▶ _Entries provided_:
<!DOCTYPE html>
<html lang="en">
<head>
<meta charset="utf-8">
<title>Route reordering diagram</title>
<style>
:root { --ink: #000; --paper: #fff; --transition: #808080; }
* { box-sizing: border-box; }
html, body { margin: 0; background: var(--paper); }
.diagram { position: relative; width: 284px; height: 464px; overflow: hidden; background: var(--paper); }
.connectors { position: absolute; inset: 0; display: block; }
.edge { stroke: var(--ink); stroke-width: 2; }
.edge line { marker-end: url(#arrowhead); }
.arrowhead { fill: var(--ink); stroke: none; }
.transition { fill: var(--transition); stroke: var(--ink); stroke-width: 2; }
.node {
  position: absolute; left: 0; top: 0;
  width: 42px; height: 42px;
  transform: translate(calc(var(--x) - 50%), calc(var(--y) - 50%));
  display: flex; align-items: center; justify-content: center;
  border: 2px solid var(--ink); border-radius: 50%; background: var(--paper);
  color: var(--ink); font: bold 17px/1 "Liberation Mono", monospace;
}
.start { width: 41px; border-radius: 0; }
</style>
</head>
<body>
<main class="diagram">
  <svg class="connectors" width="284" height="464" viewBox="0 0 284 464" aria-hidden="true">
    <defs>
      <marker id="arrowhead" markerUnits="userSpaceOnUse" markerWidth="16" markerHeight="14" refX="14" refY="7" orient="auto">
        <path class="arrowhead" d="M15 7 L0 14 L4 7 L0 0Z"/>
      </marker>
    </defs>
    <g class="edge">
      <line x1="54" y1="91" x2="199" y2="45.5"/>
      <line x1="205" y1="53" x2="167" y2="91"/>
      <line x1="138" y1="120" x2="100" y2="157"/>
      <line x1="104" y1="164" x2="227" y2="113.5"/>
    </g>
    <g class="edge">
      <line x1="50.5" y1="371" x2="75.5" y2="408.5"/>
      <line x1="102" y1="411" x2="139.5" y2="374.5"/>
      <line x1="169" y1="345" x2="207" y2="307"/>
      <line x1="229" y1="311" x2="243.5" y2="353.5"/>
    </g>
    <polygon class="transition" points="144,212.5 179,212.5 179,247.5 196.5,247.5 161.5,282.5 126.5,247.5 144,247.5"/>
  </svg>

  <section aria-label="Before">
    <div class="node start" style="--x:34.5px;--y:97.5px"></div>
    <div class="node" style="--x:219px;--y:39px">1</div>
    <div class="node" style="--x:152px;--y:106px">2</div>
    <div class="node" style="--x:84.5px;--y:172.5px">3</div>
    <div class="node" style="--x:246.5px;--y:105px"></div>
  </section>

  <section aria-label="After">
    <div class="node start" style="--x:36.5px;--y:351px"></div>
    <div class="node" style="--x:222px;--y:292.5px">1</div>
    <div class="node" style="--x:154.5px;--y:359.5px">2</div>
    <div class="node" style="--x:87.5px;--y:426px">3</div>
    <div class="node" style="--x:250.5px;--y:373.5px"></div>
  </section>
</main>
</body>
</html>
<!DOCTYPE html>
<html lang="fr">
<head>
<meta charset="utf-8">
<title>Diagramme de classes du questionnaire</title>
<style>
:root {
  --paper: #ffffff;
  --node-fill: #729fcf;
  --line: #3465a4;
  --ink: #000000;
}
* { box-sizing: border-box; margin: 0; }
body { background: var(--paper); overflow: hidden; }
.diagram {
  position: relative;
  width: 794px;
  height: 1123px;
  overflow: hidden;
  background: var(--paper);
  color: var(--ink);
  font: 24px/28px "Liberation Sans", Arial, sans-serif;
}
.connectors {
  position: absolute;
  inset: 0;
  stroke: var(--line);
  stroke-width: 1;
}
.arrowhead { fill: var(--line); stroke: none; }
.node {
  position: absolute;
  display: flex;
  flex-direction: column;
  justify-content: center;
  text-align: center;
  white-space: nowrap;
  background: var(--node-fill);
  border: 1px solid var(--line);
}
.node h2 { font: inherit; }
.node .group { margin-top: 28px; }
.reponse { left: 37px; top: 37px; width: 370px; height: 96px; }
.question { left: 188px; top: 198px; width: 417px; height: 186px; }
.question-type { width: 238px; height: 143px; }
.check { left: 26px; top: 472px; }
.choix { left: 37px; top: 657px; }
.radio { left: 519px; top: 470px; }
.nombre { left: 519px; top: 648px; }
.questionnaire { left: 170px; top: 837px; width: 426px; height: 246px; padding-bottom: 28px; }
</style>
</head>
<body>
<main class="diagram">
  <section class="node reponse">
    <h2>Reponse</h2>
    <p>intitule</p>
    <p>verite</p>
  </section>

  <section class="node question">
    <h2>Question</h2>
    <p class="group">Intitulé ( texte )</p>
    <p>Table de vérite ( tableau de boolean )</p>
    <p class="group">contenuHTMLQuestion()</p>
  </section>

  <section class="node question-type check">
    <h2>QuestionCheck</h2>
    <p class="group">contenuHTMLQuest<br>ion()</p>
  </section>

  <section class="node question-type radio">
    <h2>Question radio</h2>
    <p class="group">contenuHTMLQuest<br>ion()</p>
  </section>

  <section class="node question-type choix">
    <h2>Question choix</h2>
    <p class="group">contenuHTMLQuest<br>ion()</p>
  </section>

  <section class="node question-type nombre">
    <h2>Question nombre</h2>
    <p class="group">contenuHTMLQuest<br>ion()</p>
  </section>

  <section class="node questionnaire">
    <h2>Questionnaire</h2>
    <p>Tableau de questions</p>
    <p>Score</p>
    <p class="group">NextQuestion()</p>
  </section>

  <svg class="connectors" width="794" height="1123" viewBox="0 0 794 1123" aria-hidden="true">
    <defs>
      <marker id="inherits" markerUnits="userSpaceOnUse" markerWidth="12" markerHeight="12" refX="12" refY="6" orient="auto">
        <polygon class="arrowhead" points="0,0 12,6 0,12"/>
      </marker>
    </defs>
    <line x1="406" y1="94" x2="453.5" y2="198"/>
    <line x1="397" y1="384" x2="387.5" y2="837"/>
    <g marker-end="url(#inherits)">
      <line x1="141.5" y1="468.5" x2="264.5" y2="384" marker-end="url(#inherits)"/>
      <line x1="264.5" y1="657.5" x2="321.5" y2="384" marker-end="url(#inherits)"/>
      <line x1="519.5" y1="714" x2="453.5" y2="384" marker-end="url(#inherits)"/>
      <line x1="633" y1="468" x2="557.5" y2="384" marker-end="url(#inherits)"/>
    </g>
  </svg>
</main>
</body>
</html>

▶ _Task instructions_: All of the entries above need to be retyped exactly.

▶ _The completed task_:
<!DOCTYPE html>
<html lang="en">
<head>
<meta charset="utf-8">
<title>Route reordering diagram</title>
<style>
:root { --ink: #000; --paper: #fff; --transition: #808080; }
* { box-sizing: border-box; }
html, body { margin: 0; background: var(--paper); }
.diagram { position: relative; width: 284px; height: 464px; overflow: hidden; background: var(--paper); }
.connectors { position: absolute; inset: 0; display: block; }
.edge { stroke: var(--ink); stroke-width: 2; }
.edge line { marker-end: url(#arrowhead); }
.arrowhead { fill: var(--ink); stroke: none; }
.transition { fill: var(--transition); stroke: var(--ink); stroke-width: 2; }
.node {
  position: absolute; left: 0; top: 0;
  width: 42px; height: 42px;
  transform: translate(calc(var(--x) - 50%), calc(var(--y) - 50%));
  display: flex; align-items: center; justify-content: center;
  border: 2px solid var(--ink); border-radius: 50%; background: var(--paper);
  color: var(--ink); font: bold 17px/1 "Liberation Mono", monospace;
}
.start { width: 41px; border-radius: 0; }
</style>
</head>
<body>
<main class="diagram">
  <svg class="connectors" width="284" height="464" viewBox="0 0 284 464" aria-hidden="true">
    <defs>
      <marker id="arrowhead" markerUnits="userSpaceOnUse" markerWidth="16" markerHeight="14" refX="14" refY="7" orient="auto">
        <path class="arrowhead" d="M15 7 L0 14 L4 7 L0 0Z"/>
      </marker>
    </defs>
    <g class="edge">
      <line x1="54" y1="91" x2="199" y2="45.5"/>
      <line x1="205" y1="53" x2="167" y2="91"/>
      <line x1="138" y1="120" x2="100" y2="157"/>
      <line x1="104" y1="164" x2="227" y2="113.5"/>
    </g>
    <g class="edge">
      <line x1="50.5" y1="371" x2="75.5" y2="408.5"/>
      <line x1="102" y1="411" x2="139.5" y2="374.5"/>
      <line x1="169" y1="345" x2="207" y2="307"/>
      <line x1="229" y1="311" x2="243.5" y2="353.5"/>
    </g>
    <polygon class="transition" points="144,212.5 179,212.5 179,247.5 196.5,247.5 161.5,282.5 126.5,247.5 144,247.5"/>
  </svg>

  <section aria-label="Before">
    <div class="node start" style="--x:34.5px;--y:97.5px"></div>
    <div class="node" style="--x:219px;--y:39px">1</div>
    <div class="node" style="--x:152px;--y:106px">2</div>
    <div class="node" style="--x:84.5px;--y:172.5px">3</div>
    <div class="node" style="--x:246.5px;--y:105px"></div>
  </section>

  <section aria-label="After">
    <div class="node start" style="--x:36.5px;--y:351px"></div>
    <div class="node" style="--x:222px;--y:292.5px">1</div>
    <div class="node" style="--x:154.5px;--y:359.5px">2</div>
    <div class="node" style="--x:87.5px;--y:426px">3</div>
    <div class="node" style="--x:250.5px;--y:373.5px"></div>
  </section>
</main>
</body>
</html>
<!DOCTYPE html>
<html lang="fr">
<head>
<meta charset="utf-8">
<title>Diagramme de classes du questionnaire</title>
<style>
:root {
  --paper: #ffffff;
  --node-fill: #729fcf;
  --line: #3465a4;
  --ink: #000000;
}
* { box-sizing: border-box; margin: 0; }
body { background: var(--paper); overflow: hidden; }
.diagram {
  position: relative;
  width: 794px;
  height: 1123px;
  overflow: hidden;
  background: var(--paper);
  color: var(--ink);
  font: 24px/28px "Liberation Sans", Arial, sans-serif;
}
.connectors {
  position: absolute;
  inset: 0;
  stroke: var(--line);
  stroke-width: 1;
}
.arrowhead { fill: var(--line); stroke: none; }
.node {
  position: absolute;
  display: flex;
  flex-direction: column;
  justify-content: center;
  text-align: center;
  white-space: nowrap;
  background: var(--node-fill);
  border: 1px solid var(--line);
}
.node h2 { font: inherit; }
.node .group { margin-top: 28px; }
.reponse { left: 37px; top: 37px; width: 370px; height: 96px; }
.question { left: 188px; top: 198px; width: 417px; height: 186px; }
.question-type { width: 238px; height: 143px; }
.check { left: 26px; top: 472px; }
.choix { left: 37px; top: 657px; }
.radio { left: 519px; top: 470px; }
.nombre { left: 519px; top: 648px; }
.questionnaire { left: 170px; top: 837px; width: 426px; height: 246px; padding-bottom: 28px; }
</style>
</head>
<body>
<main class="diagram">
  <section class="node reponse">
    <h2>Reponse</h2>
    <p>intitule</p>
    <p>verite</p>
  </section>

  <section class="node question">
    <h2>Question</h2>
    <p class="group">Intitulé ( texte )</p>
    <p>Table de vérite ( tableau de boolean )</p>
    <p class="group">contenuHTMLQuestion()</p>
  </section>

  <section class="node question-type check">
    <h2>QuestionCheck</h2>
    <p class="group">contenuHTMLQuest<br>ion()</p>
  </section>

  <section class="node question-type radio">
    <h2>Question radio</h2>
    <p class="group">contenuHTMLQuest<br>ion()</p>
  </section>

  <section class="node question-type choix">
    <h2>Question choix</h2>
    <p class="group">contenuHTMLQuest<br>ion()</p>
  </section>

  <section class="node question-type nombre">
    <h2>Question nombre</h2>
    <p class="group">contenuHTMLQuest<br>ion()</p>
  </section>

  <section class="node questionnaire">
    <h2>Questionnaire</h2>
    <p>Tableau de questions</p>
    <p>Score</p>
    <p class="group">NextQuestion()</p>
  </section>

  <svg class="connectors" width="794" height="1123" viewBox="0 0 794 1123" aria-hidden="true">
    <defs>
      <marker id="inherits" markerUnits="userSpaceOnUse" markerWidth="12" markerHeight="12" refX="12" refY="6" orient="auto">
        <polygon class="arrowhead" points="0,0 12,6 0,12"/>
      </marker>
    </defs>
    <line x1="406" y1="94" x2="453.5" y2="198"/>
    <line x1="397" y1="384" x2="387.5" y2="837"/>
    <g marker-end="url(#inherits)">
      <line x1="141.5" y1="468.5" x2="264.5" y2="384" marker-end="url(#inherits)"/>
      <line x1="264.5" y1="657.5" x2="321.5" y2="384" marker-end="url(#inherits)"/>
      <line x1="519.5" y1="714" x2="453.5" y2="384" marker-end="url(#inherits)"/>
      <line x1="633" y1="468" x2="557.5" y2="384" marker-end="url(#inherits)"/>
    </g>
  </svg>
</main>
</body>
</html>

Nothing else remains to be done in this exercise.